In a new study, scientists reported finding that viruses affect the immune system in a way that results in loss of connections between nerve cells in mice brains and those mice performed worse on tests of learning ability.
"This study in animals resonates with what we see in the clinic, where patients with acute or chronic infectious diseases often have weaker performance on motor skills and experience memory decline," study co-author Guang Yang said in a press release.
The research, conducted by scientists at the New York University School of Medicine was published online May 15th in Nature Medicine.
One route of entry for viruses into the body is through the blood. Even if a virus initially enters through the lungs (like the flu virus) or the genital tract (like HIV), the virus often ends up in the blood.
Experiments in mice conducted by the investigators found that the effects of a virus-like infection — created by injecting the mice with a non-pathogenic compound that the body reacts to as if it were an infection — on the brain started in the bloodstream.

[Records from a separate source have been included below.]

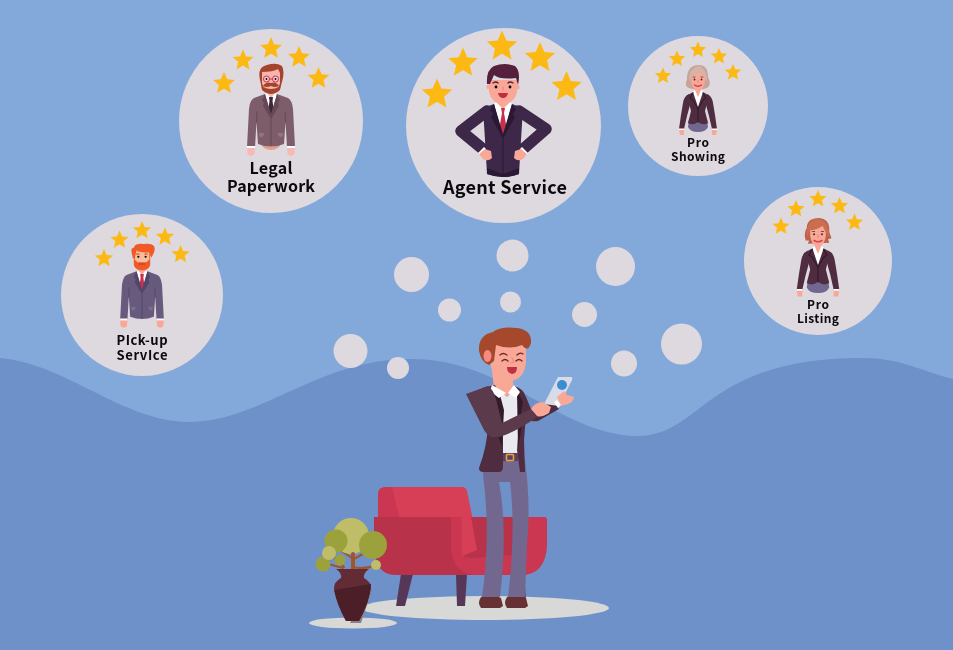
<!DOCTYPE html>
<html lang="en">
<head>
<meta charset="utf-8">
<title>Five-star agent services</title>
<style>
:root{--sky:#82a9da;--wave:#6f91c9;--bubble:#ded8df;--star:#fdb913;--skin:#f9a898;--plum:#4f2c40;--plum-light:#5b3a4b;--navy:#3d2849;--navy-dark:#2a1835;--tie:#c9304c;--trouser:#72688f;--red:#cb3650;--red-dark:#b8324a;--red-light:#d73f57;--ground:#d8d9d7;--olive:#9ca23b;--olive-light:#c0bd68}
html,body{margin:0;height:100%;overflow:hidden;background:var(--sky)}
svg{display:block;width:953px;height:650px}
.label{font-family:"Noto Sans CJK JP","Noto Sans",sans-serif;font-weight:700;fill:#0b090b;text-anchor:middle}
.bubbles{fill:var(--bubble)}
.stars{fill:var(--star)}
.skin{fill:var(--skin)}
.hand{fill:var(--hand)}
.white{fill:#fff}
.suit{fill:var(--suit)}
.suit-dark{fill:var(--suit-dark)}
.pocket{fill:var(--pocket)}
.tie{fill:var(--neck)}
.legal{--suit:#7d5d6a;--suit-dark:#674856;--pocket:#947682;--neck:#3b2839;--hand:#f8b9b4}
.pickup{--suit:#675a7d;--suit-dark:#51466a;--pocket:#7a6e90;--neck:#c9304c;--hand:#f9a898}
.line{fill:none;stroke-linecap:round;stroke-linejoin:round}
</style>
</head>
<body>
<svg viewBox="0 0 953 650" role="img" aria-label="A man with a tablet beside a red chair, thinking of five-star services">
<defs>
<path id="star" d="M0-10 2.7-3.7 9.5-3.1 4.4 1.4 5.9 8.1 0 4.6-5.9 8.1-4.4 1.4-9.5-3.1-2.7-3.7Z"/>
<g id="suited-man">
<path class="hand" d="M-5 22H5V34L0 40-5 34Z"/>
<path class="white" d="M-7 31-4 29 0 34 4 29 7 31 5 50H-5Z"/>
<path class="tie" d="M-2 33H2L1.500 37 3 48 0 54-3 48-1.500 37Z"/>
<path class="suit" d="M-6 30-17 34Q-21 36-22 45L-24 83H-16L-14.500 58-13 80Q0 85 13 80L14.500 58 16 83H24L22 45Q21 36 17 34L6 30 0 52Z"/>
<path class="suit-dark" d="M-6 30-9 36-7 39-8 42 0 55 8 42 7 39 9 36 6 30 0 50Z"/>
<path class="line" d="M0 55V81M-14 48-14.500 58M14 48 14.500 58" stroke="var(--suit-dark)"/>
<path class="pocket" d="M-12 69H-7Q-7 73-10 73-12 73-12 69ZM7 69H12Q12 73 10 73 7 73 7 69Z"/>
<path class="white" d="M-24 82H-16V84H-24ZM16 82H24V84H16Z"/>
<path class="hand" d="M-24 84H-16L-16.500 90Q-20 94-23.500 90ZM16 84H24L23.500 90Q20 94 16.500 90Z"/>
</g>
<g id="suited-woman">
<path d="M-9 54H9L10 62Q8 67 0 67-8 67-10 62Z" fill="var(--trouser)"/>
<path class="skin" d="M-3 20H3V29L0 36-3 29Z"/>
<path class="white" d="M-6 27-3 25 0 32 3 25 6 27 0 43Z"/>
<path d="M-5 27-10 30-9 38-7 46-10 58Q-5 61 0 57 5 61 10 58L7 46 9 38 10 30 5 27 0 42Z" fill="var(--plum)"/>
<path d="M-9 29Q-14 31-15 38L-17 50-19 64H-14L-11 51-8 40ZM9 29Q14 31 15 38L17 50 19 64H14L11 51 8 40Z" fill="var(--plum)"/>
<path class="line" d="M-5 28-8 33-5 35 0 44 5 35 8 33 5 28M0 44V57" stroke="#30192a"/>
<path class="white" d="M-19 63.500H-14V65H-19ZM14 63.500H19V65H14Z"/>
<path class="skin" d="M-19 65H-14L-14 70H-18ZM14 65H19L18 70H14Z"/>
</g>
<g id="smile-face">
<path class="skin" d="M-7 8Q0 3 7 8V16Q6 24 0 26-6 24-7 16Z"/>
<path class="line" d="M-5 12H-3M3 12H5" stroke="#8a4a38"/>
<circle cx="-3.500" cy="14.500" r=".9" fill="#45252a"/><circle cx="3.500" cy="14.500" r=".9" fill="#45252a"/>
<path class="line" d="M0 15V17.500" stroke="#e58678"/>
<path class="line" d="M-3.500 20Q0 22.500 3.500 20" stroke="#d83b46" stroke-width="1.300"/>
</g>
</defs>

<rect width="953" height="650" fill="var(--sky)"/>
<path id="hills" fill="var(--wave)" d="M0 358C68 364 122 422 190 422 260 422 320 358 412 359 505 359 562 436 638 436 702 436 705 358 862 358 902 358 920 371 953 379V650H0Z"/>

<g id="thought-bubbles" class="bubbles">
<circle cx="271" cy="121" r="92"/><circle cx="503.500" cy="125.500" r="97.500"/><circle cx="698" cy="106" r="70"/><circle cx="818" cy="261" r="74"/><circle cx="142" cy="295" r="81"/>
<circle cx="411.500" cy="274.500" r="17.500"/><circle cx="512.500" cy="255.500" r="16"/><circle cx="615.500" cy="266.500" r="19.500"/><circle cx="449.500" cy="310" r="11.500"/><circle cx="510.500" cy="302" r="10.500"/><circle cx="584.500" cy="314.500" r="12.500"/><circle cx="350.500" cy="351" r="17"/><circle cx="398" cy="368" r="11"/><circle cx="624" cy="363.500" r="13"/><circle cx="681.500" cy="344" r="20.500"/>
</g>

<g id="ratings" class="stars">
<g id="legal-stars"><use href="#star" transform="translate(224 83.500) scale(1.15)"/><use href="#star" transform="translate(243 60.500) scale(1.1)"/><use href="#star" transform="translate(271 48.500) scale(1.15)"/><use href="#star" transform="translate(299 57.500) scale(1.15)"/><use href="#star" transform="translate(318.500 78.500) scale(1.15)"/></g>
<g id="agent-stars"><use href="#star" transform="translate(437 94.500) scale(1.6)"/><use href="#star" transform="translate(463 63) scale(1.55)"/><use href="#star" transform="translate(502 46.500) scale(1.6)"/><use href="#star" transform="translate(540 58) scale(1.6)"/><use href="#star" transform="translate(566.500 87) scale(1.6)"/></g>
<g id="showing-stars"><use href="#star" transform="translate(663 76) scale(.85)"/><use href="#star" transform="translate(677 59) scale(.85)"/><use href="#star" transform="translate(698 50) scale(.85)"/><use href="#star" transform="translate(719 56.500) scale(.85)"/><use href="#star" transform="translate(733 72.500) scale(.85)"/></g>
<g id="listing-stars"><use href="#star" transform="translate(781 226.500) scale(.9)"/><use href="#star" transform="translate(796 209) scale(.9)"/><use href="#star" transform="translate(818 199) scale(.9)"/><use href="#star" transform="translate(839.500 206) scale(.9)"/><use href="#star" transform="translate(854.500 222.500) scale(.9)"/></g>
<g id="pickup-stars"><use href="#star" transform="translate(104 258.500) scale(.95)"/><use href="#star" transform="translate(119.500 240) scale(.95)"/><use href="#star" transform="translate(142 230.500) scale(.95)"/><use href="#star" transform="translate(165 237) scale(.95)"/><use href="#star" transform="translate(180.500 254.500) scale(.95)"/></g>
</g>

<g id="legal-expert" class="legal" transform="translate(271 64)">
<path d="M-11 78H11Q8 86 0 86-8 86-11 78Z" fill="#e2a08c"/>
<use href="#suited-man"/>
<path d="M-11 16Q-14 3-4 1 5-2 11 2 14 8 11 18L9 25Q0 33-9 25Z" fill="#a5442c"/>
<path d="M-9 8Q2 8 7 5L9 9V19Q8 26 0 26-8 26-9 19Z" fill="#f8b4ad"/>
<path d="M-10 18-8 23Q0 27 8 23L10 18 9 26Q0 34-9 26Z" fill="#a5442c"/>
<path d="M-8 22Q-5 17 0 19 5 17 8 22 4 24 0 22-4 24-8 22Z" fill="#a5442c"/>
<g fill="#f7ccd0" stroke="#c5314b"><circle cx="-4.500" cy="15" r="3"/><circle cx="4.500" cy="15" r="3"/><path d="M-1.500 15H1.500"/></g>
<circle cx="-4.500" cy="15" r=".9"/><circle cx="4.500" cy="15" r=".9"/>
</g>

<g id="pickup-driver" class="pickup" transform="translate(142 244) scale(.91)">
<use href="#suited-man"/>
<path d="M-9 8H9V23Q8 28 0 29-8 28-9 23Z" fill="#ef5a28"/>
<path d="M-8 8H8V17L5 20H-5L-8 17Z" fill="#f9bd9b"/>
<path d="M-11 11Q-13 4-9 4-8-1 2 0 14-1 14 5 14 10 10 15L8 9Q-2 10-6 7L-8 16H-10Z" fill="#f15a24"/>
<path class="line" d="M-6 11H-3M3 11H6" stroke="#c8481f" stroke-width="1.200"/>
<circle cx="-4" cy="14" r="1.200"/><circle cx="4" cy="14" r="1.200"/>
<path class="line" d="M-3 22H3" stroke="#c43b1c" stroke-width="1.300"/>
</g>

<g id="showing-agent" transform="translate(698 65)">
<path d="M-9 23Q-14 22-11 14-11 0 1 0 10 0 10 12 14 20 9 23 0 26-9 23Z" fill="#c7a39a"/>
<use href="#suited-woman"/><use href="#smile-face"/>
<path d="M-9 17Q-10 3 1 1 9 3 9 17 6 12 3 7-2 11-7 12Z" fill="#d4b3a8"/>
</g>

<g id="listing-agent" transform="translate(818 218) scale(1.12)">
<path d="M-9 23-8 20-11 20Q-13 14-10 9-10 0 1 0 11 1 10 12L12 18 9 19 10 22Z" fill="#bd6248"/>
<use href="#suited-woman"/><use href="#smile-face"/>
<path d="M-10 17Q-11 2 0 1 10 2 10 17L7 13 4 7Q-1 11-7 11Z" fill="#c96f50"/>
</g>

<g id="lead-agent">
<path class="skin" d="M495 95H511V108L503 118 495 108Z"/>
<path class="white" d="M492 106 496 102 503 109 510 102 514 106 510 136H496Z"/>
<path d="M501 108H505L504 113 507 130 503 137 499 130 502 113Z" fill="var(--tie)"/>
<path class="line" d="M487 111 461 131 484 150M519 111 546 129 522 150" stroke="var(--navy)" stroke-width="11.500"/>
<path d="M494 104 483 108 485 140 487 174Q503 180 519 174L521 140 523 108 512 104 503 138Z" fill="var(--navy)"/>
<path d="M494 104 490 110 493 114 491 117 503 139 515 117 513 114 516 110 512 104 503 134ZM487 168 503 174 519 168V174Q503 180 487 174Z" fill="var(--navy-dark)"/>
<path class="line" d="M503 139V175" stroke="var(--navy-dark)"/>
<path class="white" d="M478 153 484 147 486 149 480 155ZM528 153 522 147 520 149 526 155Z"/>
<path class="skin" d="M479 154 485 149 491 151 492 158Q488 162 483 159ZM527 154 521 149 515 151 514 158Q518 162 523 159Z"/>
<path class="skin" d="M489 80H517V92Q515 103 503 104 491 103 489 92Z"/>
<circle class="skin" cx="489" cy="87" r="2.500"/><circle class="skin" cx="517" cy="87" r="2.500"/>
<path d="M487 84Q486 70 494 66 505 62 515 66 521 71 518 85L516 78Q500 80 494 75L490 84Z" fill="#54203d"/>
<path class="line" d="M493 83Q496 81 498 83M508 83Q510 81 513 83" stroke="#54203d" stroke-width="1.300"/>
<circle cx="496" cy="87" r="1.400"/><circle cx="510" cy="87" r="1.400"/>
<path class="line" d="M503 87V90" stroke="#e18378"/>
<path d="M498 93H508Q507 98 503 98 499 98 498 93Z" fill="#c42d3c"/>
</g>

<g id="labels" class="label">
<g font-size="16"><text x="271" y="174" textLength="43">Legal</text><text x="271" y="192" textLength="88">Paperwork</text></g>
<text x="505" y="194" font-size="18" textLength="124">Agent Service</text>
<g font-size="12"><text x="698" y="147" textLength="22">Pro</text><text x="698" y="161" textLength="54">Showing</text><text x="818" y="309" textLength="22">Pro</text><text x="818" y="323" textLength="42">Listing</text></g>
<g font-size="13"><text x="142" y="345" textLength="51">PIck-up</text><text x="142" y="360" textLength="51">ServIce</text></g>
</g>

<g id="ground" fill="var(--ground)"><ellipse cx="485" cy="608" rx="124" ry="12"/><ellipse cx="353" cy="623" rx="44" ry="5.500"/></g>

<g id="armchair">
<path d="M401 574H413L405 606H396ZM456 574H467L465 606H457ZM516 574H524L526 600H520Z" fill="#573758"/>
<path d="M378 493Q379 487 386 487H462Q466 487 467 491L478 545 470 560H390Z" fill="var(--red-light)"/>
<path d="M378 493Q379 487 386 487H392L400 520H378Z" fill="var(--red)"/>
<path d="M374 517H545V545Q546 575 520 575H395Q375 575 374 545Z" fill="var(--red-dark)"/>
<path d="M451 517H470L477 550 463 556Q470 560 490 556L520 555Q527 552 527 540V517H544Q547 517 547 520V545Q546 575 520 575H475Q452 574 451 545Z" fill="var(--red)"/>
<path d="M462 517H471L477 550 462 556Z" fill="var(--red-light)"/>
</g>

<g id="plant">
<path class="line" d="M352 558 337 548M352 560 372 549M343 568 328 564M352 567Q365 570 375 565M344 567 332 555" stroke="#a0552d" stroke-width="2"/>
<circle cx="351" cy="536" r="18" fill="var(--olive-light)"/>
<g fill="var(--olive)"><circle cx="336" cy="541" r="11.500"/><circle cx="373" cy="545" r="14"/><circle cx="323" cy="564" r="7.500"/><circle cx="340" cy="560" r="5.500"/></g>
<g fill="var(--olive-light)"><circle cx="329" cy="553" r="7"/><circle cx="376" cy="565" r="5"/></g>
<path d="M353 572V554" class="line" stroke="#a0552d" stroke-width="4"/>
<path d="M369 586 372 590 361 623H350Z" fill="#85808a"/>
<path d="M336 569H369Q363 573 364 578 371 582 371 588 368 604 359 621H346Q337 604 334 588 334 582 341 578 342 573 336 569Z" fill="#632b35"/>
<path d="M334 590 371 584Q370 602 359 621H346Q337 605 334 590Z" fill="#4b1e28"/>
</g>

<g id="client">
<g id="shoes" fill="#663035"><path d="M481 597Q490 592 501 598L503 606 500 608H481Q477 603 481 597Z"/><path d="M507 597Q516 592 526 598L528 606 525 608H507Q503 603 507 597Z"/></g>
<path id="trousers" d="M484 460H525Q531 505 527 545L525 597H508Q516 530 510 482L499 482Q508 530 500 597H482Q491 535 483 475Z" fill="var(--trouser)"/>
<path id="far-sleeve" d="M514 386Q523 388 526 397L531 409 553 401 559 409 538 421Q528 423 520 414Z" fill="var(--plum)"/>
<path id="neck" class="skin" d="M492 370H513V390L506 397 494 390Z"/>
<path id="shirt" d="M493 386 507 397 516 386 521 394 519 453H501Z" fill="#e9e9f0"/>
<path id="jacket" d="M495 385 482 388 488 425Q487 447 479 468 479 472 483 472H499Q503 472 503 466V420L499 395ZM515 386 521 390 526 415 524 440 525 472H520L517 450 520 412Z" fill="var(--plum)"/>
<path id="lapels" d="M493 386 487 396 490 404 488 409 502 447 504 410 500 395ZM517 390 523 402 521 414 523 420 518 448Z" fill="#341b2c"/>
<path id="collar" class="white" d="M492 385 490 391 499 398 506 393ZM514 385 520 392 516 398 508 393Z"/>
<rect id="belt" x="503" y="453" width="15" height="8" fill="#59415f"/>
<rect id="buckle" x="506.500" y="454.500" width="7" height="6" rx="1" fill="none" stroke="#eca13e" stroke-width="1.600"/>
<path id="near-sleeve" d="M466 394 488 386Q493 389 496 399L502 423 531 409 537 417Q516 432 499 437 489 439 484 430Z" fill="var(--plum-light)"/>
<g id="tablet">
<path d="M558 377H571Q573 377 572 380L559 406 544 404Z" fill="#d9dbe7"/>
<circle cx="562" cy="385" r="5" fill="#3b8fd0"/>
</g>
<path id="hands" class="skin" d="M531 409Q535 402 543 402L551 407 549 413Q541 418 537 416ZM557 397 564 391 567 395 574 397Q574 402 568 404L561 406Z"/>
<path id="cuff" class="white" d="M554 402 557 400 561 405 558 408Z"/>
<g id="head">
<path class="skin" d="M489 342H526V363Q524 379 511 381 495 382 491 367Z"/>
<path d="M479 351Q478 335 493 332 500 326 517 328 532 330 531 343 528 353 522 345 510 350 496 345L494 361 489 365Q481 362 479 351Z" fill="#a5482c"/>
<ellipse cx="487.500" cy="356" rx="4" ry="6" fill="#f58a83"/>
<g class="line" stroke="#6d2a25" stroke-width="1.300"><path d="M500 355Q503 352 507 355M517 355Q520 352 523 354M502 361Q505 358 508 361M516 361Q519 358 522 361"/></g>
<path class="line" d="M512 358 514 362 511 363" stroke="#e5887d"/>
<path d="M507 367H517Q517 374 512 374 507 373 507 367Z" fill="#c1303e"/>
</g>
</g>
</svg>
</body>
</html>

They found that when a virus enters the bloodstream, it triggers the immune system to respond. The first cells that respond to fight the foreign invader are immune cells that go by the name CX3CR1highLY6Clow monocytes in mice — a very unique subset of white cells. In humans, they go by the name CX3CR1highCD14dimCD16+, but, they both are the patrolling cells of the immune system.
Dendrites are projections from the brain's neuron cells that carry information from another neuron into the dendrite cell's body. Some dendrites have small projections called dendritic spines that process information received through the senses into memories. The responding monocytes in the mice released tumor necrosis factor alpha (TNFa) — a protein involved in modulating immune responses — that then traveled to the brain. Once in the brain, the study team found that TNFa blocked the formation of dendritic spines.
To test effects of infection on the animals' ability to learn, mice were trained to run on an accelerating rotating rod, while the investigators took images of the dendrites in their brain. Two days after the researchers infected the mice with the viral mimic, they did significantly worse on the rotating rod manipulation they had learned just days before.
Brain images showed the mice with the virus-like infection had lost than half the percentage of dendritic spines as uninfected mice did and led the scientist to conclude that immune disruption of synaptic networks was the cause of the impaired learning process they observed.
The study authors said that the unique subset of monocytes, as well as TNFa, may present potential therapeutic targets for preventing infection-induced cognitive dysfunction.